>Interesting. So VATS is basically overpowered bullet-time.
>It's essentially a guaranteed headshot machine, from what I read,
There is no guaranteed head-shot in VATS. The biggest difference is that stats (perception, weapons skill) matter in VATS and the hit chance depends on it, whereas in real-time it's up to your skill as a player to hit the target.
Here's what the Project Lead said about it a few months ago
"Probably better if I give you a closer look at how we approach it and view VATS. First, I don’t see it as an either-or thing. VATS is meant to be used with real-time, it’s not one or the other – they should feel like they go together. I don’t want the fans confused that this is turn-based, because it’s not. It’s a glorified aimed-shot mode, and a pretty glorious one at that. You’ll be able to use it a lot, but not constantly, because it is the most effective way to kill things. And that’s how we define it usually, it’s the most effective and entertaining way of killing something, and we break up those two parts while developing it, “effect” versus “entertainment”, or the “gameplay” versus the “playback”.
Let’s start with the gameplay. One, you can enter VATS, whenever you want, you just may not have enough AP do take any shots yet, or enough AP to do as many shots as you’d like. The AP needed to do a shot is based on the weapon’s rate of fire; pistols can get more shots off in VATS than a hunting rifle. The camera zooms in on the target from your
eyes, as VATS does a scan of the target, and you get a percentage chance to hit each body part. This accomplishes two things: 1) it just looks really cool, we even use the “combat-turn” sound from Fallout 1 here, and 2) the scan actually is detecting how much of the body part you can see to get us a good hit percentage. That hit-chance is based
on how much of the body part you can see, the distance, your skill, the weapon itself, and a base body part chance we set per body part. That last thing, the base chance, is needed for us to jack up or down the hit-chance for game balance, so even if the head is X size compared to the chest, we can adjust it.
A good example would be the antennae on the ants, they are way too small to realistically ever want to use your AP on, but we up the hit-chance on them and it just plays better. So in real-time, you almost never hit their antennae, but you can do it more in VATS. And that’s the key “behind the scenes” difference between VATS and real-time, in real-time the bullets just go-where-they-go, based on your skill, the gun, and some randomness. We don’t calculate a hit-chance and roll dice against it. In VATS, we calculate a hit-chance and roll dice. If you succeed, we send the bullet right for what you were aiming at, and if you fail, we send it off slightly, meaning it should miss, but we still let it hit whatever it hits, so you can still miss a guy’s head and end up shooting his chest.
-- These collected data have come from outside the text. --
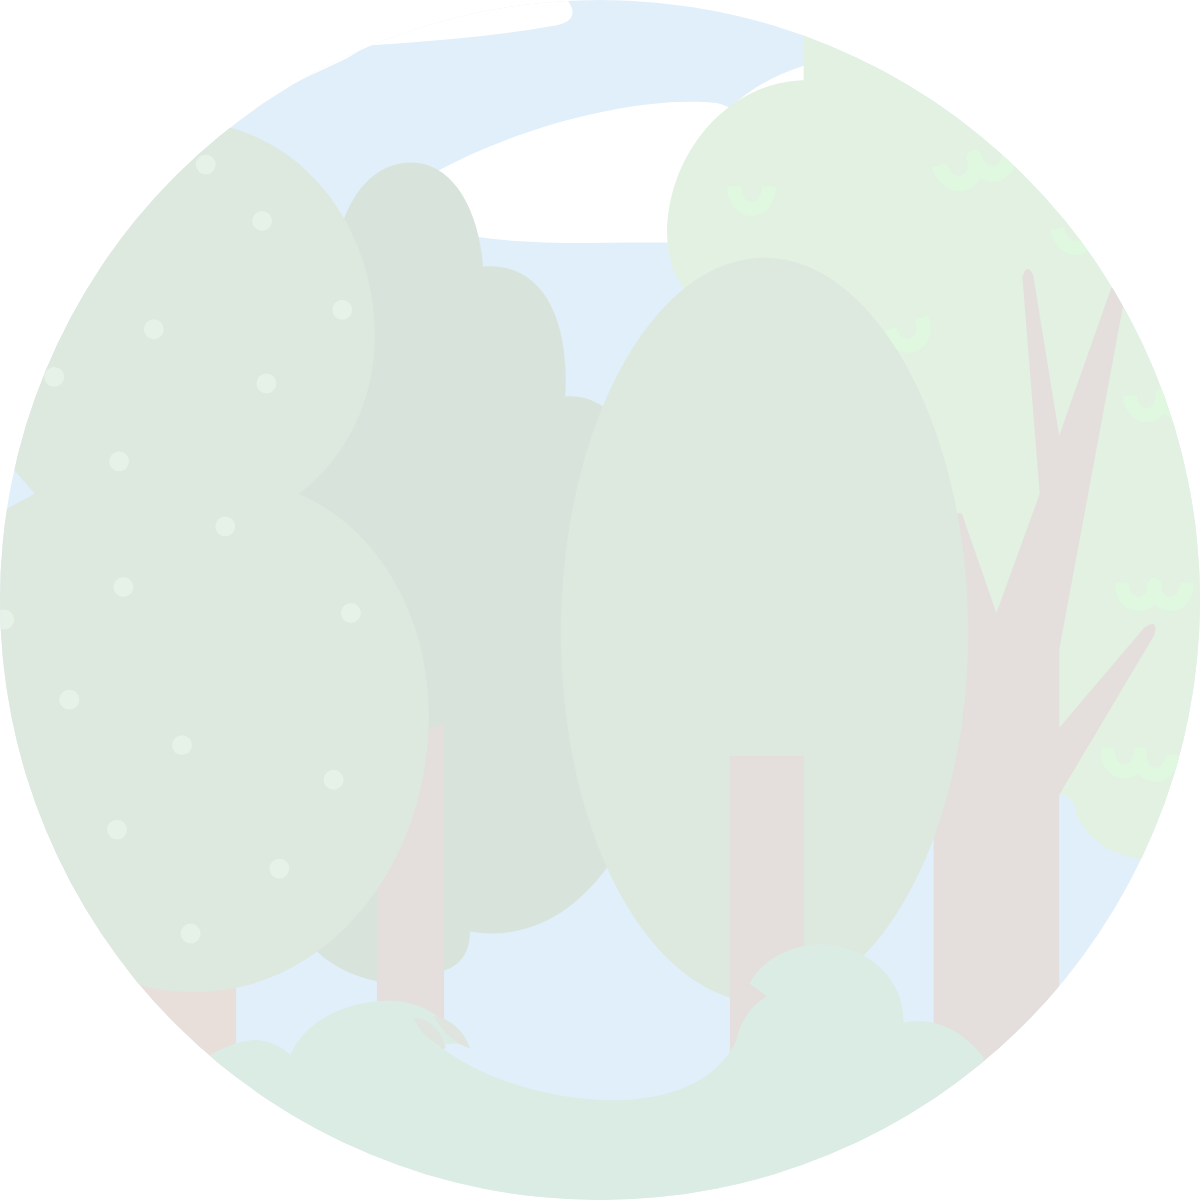
<!DOCTYPE html>
<html lang="en">
<head>
<meta charset="utf-8">
<title>Forest roundel</title>
<style>
:root {
  --paper: #ffffff;
  --sky: #e1effa;
  --cloud: #ffffff;
  --leaf-light: #e2f1e2;
  --leaf-mark: #e0f7e0;
  --leaf-mid: #dde8df;
  --leaf-deep: #d8e4db;
  --dot: #e6f1e7;
  --bark: #e4dfdc;
  --bark-warm: #e9dfda;
  --bush: #dbece4;
  --twig: #dfe5de;
}
html, body { margin: 0; width: 1200px; height: 1200px; overflow: hidden; background: var(--paper); }
.roundel { display: block; width: 1200px; height: 1200px; }
.sky { fill: var(--sky); }
.cloud { fill: var(--cloud); }
.crown-light { fill: var(--leaf-light); }
.crown-mid { fill: var(--leaf-mid); }
.crown-deep { fill: var(--leaf-deep); }
.bark { fill: var(--bark); }
.bark-warm { fill: var(--bark-warm); }
.bush { fill: var(--bush); }
.twig { fill: var(--twig); }
.dots { fill: var(--dot); }
.marks { fill: none; stroke: var(--leaf-mark); stroke-width: 6.5; stroke-linecap: butt; stroke-linejoin: round; }
</style>
</head>
<body>
<svg class="roundel" viewBox="0 0 554 554" role="img" aria-label="Pale forest of rounded trees inside a circle">
  <defs>
    <clipPath id="disc"><circle cx="277" cy="277" r="277"/></clipPath>
    <clipPath id="light-crown-area"><use href="#light-crown"/></clipPath>
    <path id="light-crown" d="M371 0V37C335 38 308 72 308 108Q308 122 315 132L400 240L440 300L470 366H489Q497 369 497 376C502 388 515 396 530 397L554 400V0Z"/>
    <path id="leaf-cup" d="M-8 -6C-8 8 8 8 8 -6"/>
    <g id="leaf-pair">
      <path d="M-15 -5C-15 8 0 8 0 -4C0 8 15 8 15 -5"/>
    </g>
    <circle id="dot" r="4.6"/>
  </defs>

  <g clip-path="url(#disc)">
    <rect class="sky" width="554" height="554"/>

    <g class="cloud">
      <path d="M90 0H262Q269 10 255 12C226 17 200 19 170 21L160 27L90 60Z"/>
      <path d="M200 80C240 58 290 46 322 47Q333 47 337 50Q350 37 372 30V112H290Q240 113 218 109Z"/>
    </g>

    <g id="branching-tree">
      <use href="#light-crown" class="crown-light"/>
      <g class="marks" clip-path="url(#light-crown-area)">
        <use href="#leaf-cup" x="347" y="92"/>
        <use href="#leaf-cup" transform="translate(420 155) rotate(-20)"/>
        <use href="#leaf-pair" transform="translate(451 77) rotate(-16) scale(1.1)"/>
        <use href="#leaf-cup" transform="translate(497 110) rotate(-10)"/>
        <use href="#leaf-pair" transform="translate(537 186) rotate(-6)"/>
        <use href="#leaf-pair" x="533" y="274"/>
        <use href="#leaf-pair" transform="translate(526 352) rotate(6)"/>
      </g>
      <path class="bark" d="M431 554V237H444L460 283L480 228L472 128Q474 121 477 127L489 201L513 133L520 133L489 300V336L528 290Q535 285 533 293L489 367V554Z"/>
    </g>

    <g id="layered-tree">
      <path class="crown-deep" d="M155 115C160 88 174 75 190 75C208 75 221 95 223 123C250 121 263 146 261 183C282 181 300 205 300 240V360L280 401C262 425 240 434 217 430C217 440 212 446 205 448L174 453C160 450 151 444 145 438L110 300Z"/>
      <path class="bark" d="M174 495V345L205 334V495Z"/>
    </g>

    <g id="oval-tree">
      <path class="crown-mid" d="M353 119C404 119 447 198 447 292C447 387 404 463 353 463C301 463 259 387 259 292C259 198 301 119 353 119Z"/>
      <rect class="bark" x="337" y="349" width="34" height="145"/>
    </g>

    <g id="dotted-tree">
      <rect class="bark-warm" x="58" y="440" width="51" height="70"/>
      <path class="crown-mid" d="M90 56C140 60 173 105 173 155C173 185 160 211 138 228C175 244 198 285 198 330C198 401 150 458 90 458C55 458 20 440 -10 400V242L16 228L4 214L-10 190V56Z"/>
      <g class="dots">
        <use href="#dot" x="95" y="76"/>
        <use href="#dot" x="121" y="102"/>
        <use href="#dot" x="158" y="143"/>
        <use href="#dot" x="71" y="152"/>
        <use href="#dot" x="25" y="174"/>
        <use href="#dot" x="123" y="177"/>
        <use href="#dot" x="55" y="213"/>
        <use href="#dot" x="104" y="243"/>
        <use href="#dot" x="57" y="271"/>
        <use href="#dot" x="162" y="283"/>
        <use href="#dot" x="2" y="286"/>
        <use href="#dot" x="32" y="323"/>
        <use href="#dot" x="84" y="344"/>
        <use href="#dot" x="154" y="360"/>
        <use href="#dot" x="54" y="383"/>
        <use href="#dot" x="129" y="401"/>
        <use href="#dot" x="88" y="431"/>
      </g>
    </g>

    <g id="undergrowth">
      <path class="bush" d="M90 492Q104 481 118 480Q128 481 134 487C141 471 160 462 180 462C190 462 199 466 204 471Q214 474 217 484Q210 480 203 483C225 500 258 508 285 508C315 507 333 496 340 480C342 471 347 464 354 460L346 454C353 441 369 435 382 436C403 438 418 454 417 472Q438 468 454 488V554H90Z"/>
      <path class="twig" d="M191 470Q198 470 203 477L206 484Q195 480 191 470Z"/>
      <path class="twig" d="M200 469Q212 471 217 484Q207 481 200 469Z"/>
    </g>
  </g>
</svg>
</body>
</html>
Ok, now the “playback,” or the entertainment part of it. Based on what is going to happen with what you chose, we select a number of camera angles and various playback shots to show you, the playback is only a few seconds. They are always pretty quick, the longer playbacks are rare, and we’re the first ones to get annoyed if something repeats itself too much as we’re playing the game. We have a VATS camera section of the editor where we make cameras and can setup almost anything we want, such as a special camera that tracks a bullet in slow motion that shoots a gun out of someone’s hand, but only if they are using a specific pistol and only on a certain enemy. Pretty much anything we want to do; we can setup quick, so expect lots of various camera shots. One of things to know about the playback is it’s not a “replay”, it’s the actual game time moving forward, so what you see is really what is happening right now. The selected cameras control how fast various things move, so most of the time, you, the player, are animating in real-time, the enemy you are shooting at is moving at one-tenth speed, and the rest of the world is paused, or updating slowly. We found just playing everything at the same speed doesn’t feel or look good at all, we had to separate the three out; you, the enemy, and the rest of the world. Another thing we stumbled into, because time is moving forward, is that while you are watching an enemy react to getting shot in this great camera angle, your character can be getting mauled by another enemy. Really frustrating early on as we played it, so we do two things now: 1) depending on the camera chosen we essentially pause the rest of the world, and 2) we have a setting that dramatically reduces the damage the player takes during
such an occurrence. You probably wouldn’t notice any of these things, the playbacks just look “right”, but you’d be surprised how much tweaking goes into making a two second snippet work well."
" The only thing you can do in VATS. is shoot, and it’s designed as just that. It’s kind of an “aimed shot” mode, so no taking stimpacks, etc. When dealing with the AP regeneration, that’s one of the big questions, even for us, as to what we set it to, and that’s going to get serious tweaking the more we play the game. It’s definitely tied to your agility, but we haven’t pinned down the range, so I don’t know if an agility of 10 gives you twice the regen rate over an agility of 1, or if it will be in the 5-10x multiple range. I’d wager closer to 2x on that one. When you’re not in VATS., attacks use up AP as well. At this stage, we’re playing the game so that the AP usage in real-time is less then the regen rate, so the end effect is that attacking in real-time slows down the regen. I imagine it will end up being close to that feel."